One reason renters rent is because they don't have to do maintenance or deal with the issues that come with home ownership - so it really makes no sense for a renter to want to move into a place and do a bunch of work that an owner would have to do.
I agree with everyone! The other thing to consider is on paper or in multi family properties, this can actually lower the value of the property.
Landlord " That drywall looks good nice job "
Tenant " Thanks I figure I dont have to pay rent for 9 months , and you owe me $1200 for supplies"
Landlord " F$%# That BU&^%*#@ "
Dont do it
If I knew the person's work, I might allow it. If he does remodeling for a living.... But it could turn into a hack job real quick. Maybe let them do one job and see how it turns out.
The trades tenant is too exhausted to do anything for their landlord. On their own time they do not want to be bothered.
Unless they are out of work needing money to get caught up with rent. My experience they are not motivated.
I have tenants that do work for me but I do not pay for them to work on their own apartments and I do not permit tenants to make unauthorized improvements on their own apartments.
However, when I have vacancies, I have one tenant that can install a toilet or a sink faucet; he occaisionaly runs into a problem and has to call for help but most of my toilet installs cost $10-$20 (I pay $10/hour). I have one girl that does a super job prepping old crufty trim for painting (in 100 year old buildings with 6" oak with many layers of crappy paint). I give her a red devil and an orbital sander and a pack of sandpaper and she gets that baseboard smooth as a babies bottom; it makes a huge difference in the paint job and I could never afford to have professional painters do that. It took a little training and figuring out what to ask for but now I just tell her how much I want to pay for-- ie 2 hours on this trim so do 15 minutes on each wall base and 20 minutes per door trim and do the best that you can. That gets me a pretty nice job for not too much money.
I have another guy that likes to lift.
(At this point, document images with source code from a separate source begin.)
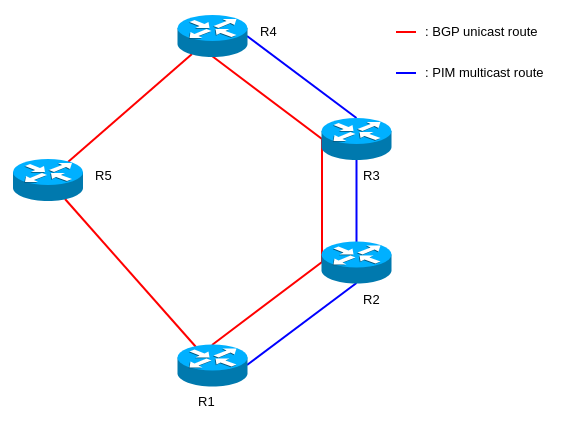
<!DOCTYPE html>
<html lang="en">
<head>
<meta charset="utf-8">
<title>Unicast and multicast routes</title>
<style>
:root {
  --unicast: #ff0000;
  --multicast: #0000ff;
  --router-top: #00b0ff;
  --router-side: #0079ae;
  --arrow: #ffffff;
  --arrow-shadow: #00547a;
  --ink: #000000;
  --paper: #ffffff;
}
* { box-sizing: border-box; margin: 0; padding: 0; }
body { background: var(--paper); overflow: hidden; }
.diagram {
  position: relative;
  width: 564px;
  height: 424px;
  overflow: hidden;
  background: var(--paper);
  color: var(--ink);
  font: 13px/16px "Liberation Sans", Arial, sans-serif;
}
.network { position: absolute; inset: 0; display: block; }
.route { fill: none; stroke-width: 2; stroke-miterlimit: 10; }
.unicast { stroke: var(--unicast); }
.multicast { stroke: var(--multicast); }
.label { position: absolute; white-space: nowrap; }
.r1 { left: 198px; top: 394px; }
.r2 { left: 363px; top: 292px; }
.r3 { left: 363px; top: 168px; }
.r4 { left: 260px; top: 24px; }
.r5 { left: 95px; top: 168px; }
.legend {
  position: absolute;
  left: 396px;
  top: 24px;
  display: grid;
  row-gap: 25px;
  list-style: none;
}
.legend li { display: flex; align-items: center; gap: 9px; white-space: nowrap; }
.swatch { width: 20px; height: 2px; }
.swatch.unicast { background: var(--unicast); }
.swatch.multicast { background: var(--multicast); }
</style>
</head>
<body>
<main class="diagram">
  <svg class="network" width="564" height="424" viewBox="0 0 564 424" role="img" aria-label="Five routers joined in a ring by unicast and multicast routes">
    <defs>
      <g id="arrows">
        <polygon points="12,7 17,5 27,9 31,7 32,13 18,13 22,11"/>
        <polygon points="36,11 49,6 45,4 59,4 57,10 53,8 41,13"/>
        <polygon points="34,16 21,21 25,23 12,23 13,17 17,19 29,14"/>
        <polygon points="59,20 54,22 43,18 39,20 38,14 52,14 48,16"/>
      </g>
      <g id="router">
        <path fill="var(--router-side)" d="M0 13V29C0 36 16 42 35 42S70 36 70 29V13Z"/>
        <ellipse cx="35" cy="13" rx="35" ry="13" fill="var(--router-top)"/>
        <use href="#arrows" x="-0.7" y="0.8" fill="var(--arrow-shadow)"/>
        <use href="#arrows" fill="var(--arrow)"/>
      </g>
    </defs>

    <g class="route unicast">
      <line x1="192" y1="54" x2="68" y2="162"/>
      <line x1="65" y1="199" x2="196" y2="347"/>
      <polyline points="212,56 322,139 322,262 212,345"/>
    </g>
    <g class="route multicast">
      <line x1="247" y1="36" x2="356.5" y2="118"/>
      <line x1="356.5" y1="159" x2="356.5" y2="242"/>
      <line x1="356.5" y1="283" x2="247" y2="365"/>
    </g>

    <use href="#router" x="177.5" y="15"/>
    <use href="#router" x="321.5" y="118"/>
    <use href="#router" x="321.5" y="241.5"/>
    <use href="#router" x="177.5" y="344.5"/>
    <use href="#router" x="13" y="159"/>
  </svg>

  <span class="label r1">R1</span>
  <span class="label r2">R2</span>
  <span class="label r3">R3</span>
  <span class="label r4">R4</span>
  <span class="label r5">R5</span>

  <ul class="legend">
    <li><span class="swatch unicast"></span>: BGP unicast route</li>
    <li><span class="swatch multicast"></span>: PIM multicast route</li>
  </ul>
</main>
</body>
</html>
It costs me $20 to get a refrigerator up 3 flights. Call a company and see what you'll pay.
Please don't let a tenant do any repairs. Their quality of work won't match your expectations and they are likely not insured to do any work.
keep your tenants close, keep your contractors closer.
Well, looks like we have a consensus.
However, my mom has actually had a guy paying discounted rent for 9 months now in exchange for work on a property. I don’t know how, but she managed to get an awesome guy in there and the arrangement has been working out so far. He’ll buy supplies or get free stuff from jobs, has his own tools/truck from his day job, and we work together on the weekends sometimes.
The house is a strange situation though - half is gutted and awaiting money, permits, and reno, the rest is pretty junky too. My mom lets him customize stuff as he wants, and he can have his band practice in the gutted area of the house. I definitely wouldn’t copy the way she has managed the investment so far, but she does have a tenant who’s paying reduced rent so I just wanted to give a counterpoint that it could work.
A guy who has approached asking about it could work out really well, or terribly.
I agree, I have a great tenant who is an electrician. I occasionally hire him for electrical projects, but not in exchange for rent, it is separate.
In my experience, it doesn't work out very well.
@Mike McCarthy Thank you for your concern Michael, but no lead pain has been found.